the new frontier
of high-quality
specialty coffee

Our green coffee team recently spent eight days traversing the mountains of Ecuador, visiting farmers in a bid create long-term, sustainable, and personal relationships.

Ecuador is often regarded as being one of the worlds highest quality coffee-producing nations, so you'll be surprised to learn it's still a very new venture for a large part of the country. Historically, coffee has been produced in the southern regions of Ecuador, which borders Peru, whilst the west is famous for high quality Robusta coffee. Robusta makes up 80% of the total coffee exports from Ecuador, and could be considered the root cause for the lack of specialty coffee production.  
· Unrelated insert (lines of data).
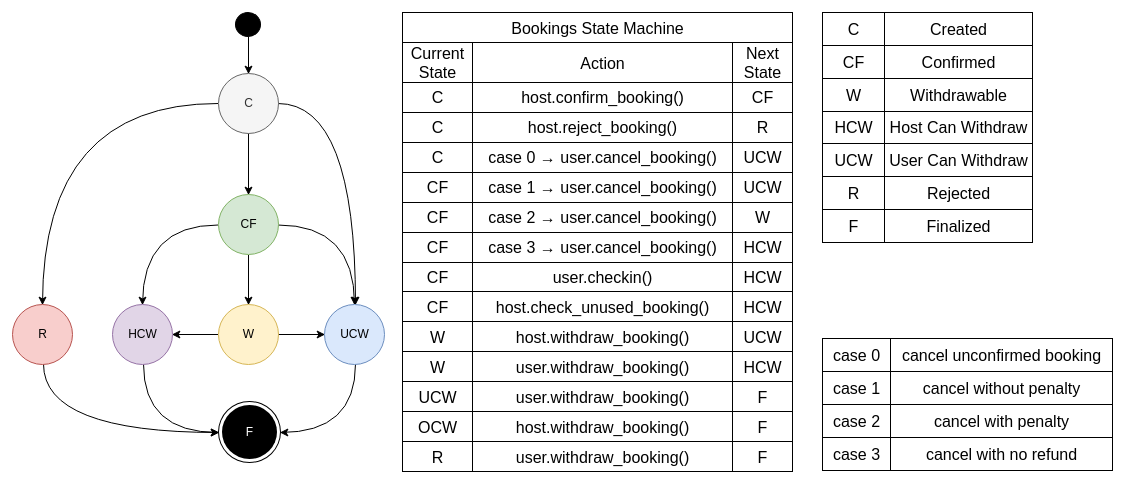
<!DOCTYPE html>
<html lang="en">
<head>
<meta charset="utf-8">
<title>Bookings State Machine</title>
<style>
:root {
  --ink: #000; --paper: #fff;
  --created: #f5f5f5; --created-line: #666; --created-ink: #333;
  --confirmed: #d5e8d4; --confirmed-line: #82b366;
  --rejected: #f8cecc; --rejected-line: #b85450;
  --host: #e1d5e7; --host-line: #9673a6;
  --withdrawable: #fff2cc; --withdrawable-line: #d6b656;
  --user: #dae8fc; --user-line: #6c8ebf;
}
* { box-sizing: border-box; margin: 0; }
body {
  position: relative; width: 1125px; height: 484px; overflow: hidden;
  background: var(--paper); color: var(--ink);
  font: 16px/19px "Liberation Sans", Arial, sans-serif;
}
.diagram { position: absolute; left: 0; top: 0; width: 400px; height: 484px; }
.edges { position: absolute; left: 0; top: 0; }
.edges path { fill: none; stroke: var(--ink); marker-end: url(#arrow); }
.edges marker path { fill: var(--ink); marker-end: none; }
.node {
  position: absolute; width: 61px; height: 61px; border: 1px solid; border-radius: 50%;
  display: flex; align-items: center; justify-content: center; font-size: 12px;
}
.node span { color: var(--ink); }
.start { left: 235px; top: 12px; width: 26px; height: 25px; background: var(--ink); }
.created { left: 218px; top: 73px; background: var(--created); border-color: var(--created-line); }
.created span { color: var(--created-ink); }
.confirmed { left: 218px; top: 194px; background: var(--confirmed); border-color: var(--confirmed-line); }
.rejected { left: 12px; top: 304px; background: var(--rejected); border-color: var(--rejected-line); }
.host { left: 112px; top: 304px; background: var(--host); border-color: var(--host-line); }
.withdrawable { left: 218px; top: 304px; background: var(--withdrawable); border-color: var(--withdrawable-line); }
.user { left: 324px; top: 304px; background: var(--user); border-color: var(--user-line); }
.final {
  left: 218px; top: 401px; width: 63px; height: 62px; padding: 3px;
  background: var(--ink); background-clip: content-box; border-color: var(--ink);
}
.final::before {
  content: ""; position: absolute; inset: 3px; border-radius: 50%; background: var(--ink);
}
.final { background: var(--paper); }
.final span { position: relative; color: var(--paper); }

.grid {
  position: absolute; display: grid; text-align: center; white-space: nowrap;
  border: solid var(--ink); border-width: 1px 0 0 1px;
}
.row { display: contents; }
.cell {
  display: flex; align-items: center; justify-content: center; min-width: 0; min-height: 0;
  border: solid var(--ink); border-width: 0 1px 1px 0; padding-top: 1px;
}
.transitions {
  left: 402px; top: 12px; width: 391px; height: 460px;
  grid-template: 30px 40px repeat(13, 1fr) / 70px 260px 60px;
}
.title { grid-column: 1 / -1; }
.states {
  left: 822px; top: 12px; width: 211px; height: 231px;
  grid-template: repeat(7, 1fr) / 62px 148px;
}
.cases {
  left: 822px; top: 338px; width: 291px; height: 133px;
  grid-template: repeat(4, 1fr) / 68px 222px;
}
</style>
</head>
<body>
<section class="diagram" aria-label="State diagram">
  <svg class="edges" width="400" height="484" viewBox="0 0 400 484" aria-hidden="true">
    <defs>
      <marker id="arrow" markerUnits="userSpaceOnUse" markerWidth="10" markerHeight="10" refX="8" refY="5" orient="auto">
        <path d="M8 5L1 8.5L3 5L1 1.5Z"/>
      </marker>
    </defs>
    <path d="M248.5 37V73"/>
    <path d="M248.5 133V194"/>
    <path d="M248.5 255V304"/>
    <path d="M218 103.5Q42.5 103.5 42.5 304"/>
    <path d="M278 103.5Q355.5 103.5 355.5 304"/>
    <path d="M218 225Q142.5 225 142.5 304"/>
    <path d="M278 225Q354.5 225 354.5 304"/>
    <path d="M218 334.5H173"/>
    <path d="M278 334.5H324"/>
    <path d="M43.5 364Q43.5 432.5 218 432.5"/>
    <path d="M143.5 364Q143.5 432.5 218 432.5"/>
    <path d="M355.5 364Q355.5 432.5 281 432.5"/>
  </svg>
  <div class="node start"></div>
  <div class="node created"><span>C</span></div>
  <div class="node confirmed"><span>CF</span></div>
  <div class="node rejected"><span>R</span></div>
  <div class="node host"><span>HCW</span></div>
  <div class="node withdrawable"><span>W</span></div>
  <div class="node user"><span>UCW</span></div>
  <div class="node final"><span>F</span></div>
</section>

<section class="grid transitions" role="table" aria-label="Transitions">
  <div class="row" role="row"><div class="cell title" role="columnheader">Bookings State Machine</div></div>
  <div class="row" role="row"><div class="cell" role="columnheader">Current<br>State</div><div class="cell" role="columnheader">Action</div><div class="cell" role="columnheader">Next<br>State</div></div>
  <div class="row" role="row"><div class="cell" role="cell">C</div><div class="cell" role="cell">host.confirm_booking()</div><div class="cell" role="cell">CF</div></div>
  <div class="row" role="row"><div class="cell" role="cell">C</div><div class="cell" role="cell">host.reject_booking()</div><div class="cell" role="cell">R</div></div>
  <div class="row" role="row"><div class="cell" role="cell">C</div><div class="cell" role="cell">case 0 → user.cancel_booking()</div><div class="cell" role="cell">UCW</div></div>
  <div class="row" role="row"><div class="cell" role="cell">CF</div><div class="cell" role="cell">case 1 → user.cancel_booking()</div><div class="cell" role="cell">UCW</div></div>
  <div class="row" role="row"><div class="cell" role="cell">CF</div><div class="cell" role="cell">case 2 → user.cancel_booking()</div><div class="cell" role="cell">W</div></div>
  <div class="row" role="row"><div class="cell" role="cell">CF</div><div class="cell" role="cell">case 3 → user.cancel_booking()</div><div class="cell" role="cell">HCW</div></div>
  <div class="row" role="row"><div class="cell" role="cell">CF</div><div class="cell" role="cell">user.checkin()</div><div class="cell" role="cell">HCW</div></div>
  <div class="row" role="row"><div class="cell" role="cell">CF</div><div class="cell" role="cell">host.check_unused_booking()</div><div class="cell" role="cell">HCW</div></div>
  <div class="row" role="row"><div class="cell" role="cell">W</div><div class="cell" role="cell">host.withdraw_booking()</div><div class="cell" role="cell">UCW</div></div>
  <div class="row" role="row"><div class="cell" role="cell">W</div><div class="cell" role="cell">user.withdraw_booking()</div><div class="cell" role="cell">HCW</div></div>
  <div class="row" role="row"><div class="cell" role="cell">UCW</div><div class="cell" role="cell">user.withdraw_booking()</div><div class="cell" role="cell">F</div></div>
  <div class="row" role="row"><div class="cell" role="cell">OCW</div><div class="cell" role="cell">host.withdraw_booking()</div><div class="cell" role="cell">F</div></div>
  <div class="row" role="row"><div class="cell" role="cell">R</div><div class="cell" role="cell">user.withdraw_booking()</div><div class="cell" role="cell">F</div></div>
</section>

<section class="grid states" role="table" aria-label="State names">
  <div class="row" role="row"><div class="cell" role="cell">C</div><div class="cell" role="cell">Created</div></div>
  <div class="row" role="row"><div class="cell" role="cell">CF</div><div class="cell" role="cell">Confirmed</div></div>
  <div class="row" role="row"><div class="cell" role="cell">W</div><div class="cell" role="cell">Withdrawable</div></div>
  <div class="row" role="row"><div class="cell" role="cell">HCW</div><div class="cell" role="cell">Host Can Withdraw</div></div>
  <div class="row" role="row"><div class="cell" role="cell">UCW</div><div class="cell" role="cell">User Can Withdraw</div></div>
  <div class="row" role="row"><div class="cell" role="cell">R</div><div class="cell" role="cell">Rejected</div></div>
  <div class="row" role="row"><div class="cell" role="cell">F</div><div class="cell" role="cell">Finalized</div></div>
</section>

<section class="grid cases" role="table" aria-label="Cancellation cases">
  <div class="row" role="row"><div class="cell" role="cell">case 0</div><div class="cell" role="cell">cancel unconfirmed booking</div></div>
  <div class="row" role="row"><div class="cell" role="cell">case 1</div><div class="cell" role="cell">cancel without penalty</div></div>
  <div class="row" role="row"><div class="cell" role="cell">case 2</div><div class="cell" role="cell">cancel with penalty</div></div>
  <div class="row" role="row"><div class="cell" role="cell">case 3</div><div class="cell" role="cell">cancel with no refund</div></div>
</section>
</body>
</html>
We visited two of the specialty producing regions in Ecuador: Loja and Pichincha. The focus in Loja has been to show producers how to prepare coffee at a specialtly grade. Our local guide, Lucas Vera, is teaching famers techniques learned from other specialty coffee-producing countries. His number one concern in Loja is the lack of education about fertilisation (we visited one farm that hadn't applied any form of substance to the ground in 40 years). This generally isn't an issue for most coffee producers, living in tropical climates, but poses potential hurdles for the region of "desert-like" Loja. Lukas offers a simple solution; use the water and cherry husk from the pulping process, mix it with organic matter produced on the farm (meat scraps, fruit, and vegetables), and make a natural compost. Lukas is confident that repeating this process over the course of three years will improve the coffee quality by up to 15%, and that the trees could improve production by 50%.

Lukas is confident that repeating this process over the course of three years will improve the coffee quality by up to 15%

As Pichincha is a new coffee-producing region, it brings with it some problems. A lack of coffee-producing history means a lack of education about coffee production, and a lack of people in coffee labour makes finding pickers during harvest season extremely challenging. Luckily, the high elevation and healthy soil provides the perfect climate for growing coffee, and this 'fresh slate' has aided producers in Pichincha to learn new techniques.

We are working with two producers in Pichincha: Mario Hervas of Finca Meridiano, and Dilma Ponche of La Julia. Mario has been an agronomist for over 17 years, working with large-scale rose farms, and has applied much of this knowledge to the running of the coffee farm, which is a showpiece of innovation. He and his wife also run a small ice cream business in the south of Quito, so their tenacity is very commendable!  

Dilma Ponche is new to the coffee-farming scene, and her whole farm is only two and half years old. She was intrigued by a number of her friends planting coffee, and decided to learn as much as she could, purchasing 4 hectares of land off her brother to start the farm. A coffee tree reaches full maturity at three years, old and it's not often that the first harvest is of such high quality. We are looking forward to working with Dilma for the foreseeable future, and cannot wait to share with you the coffee and stories of Ecuador! Keep an eye on our website -  - for their arrival!

By Steven Hall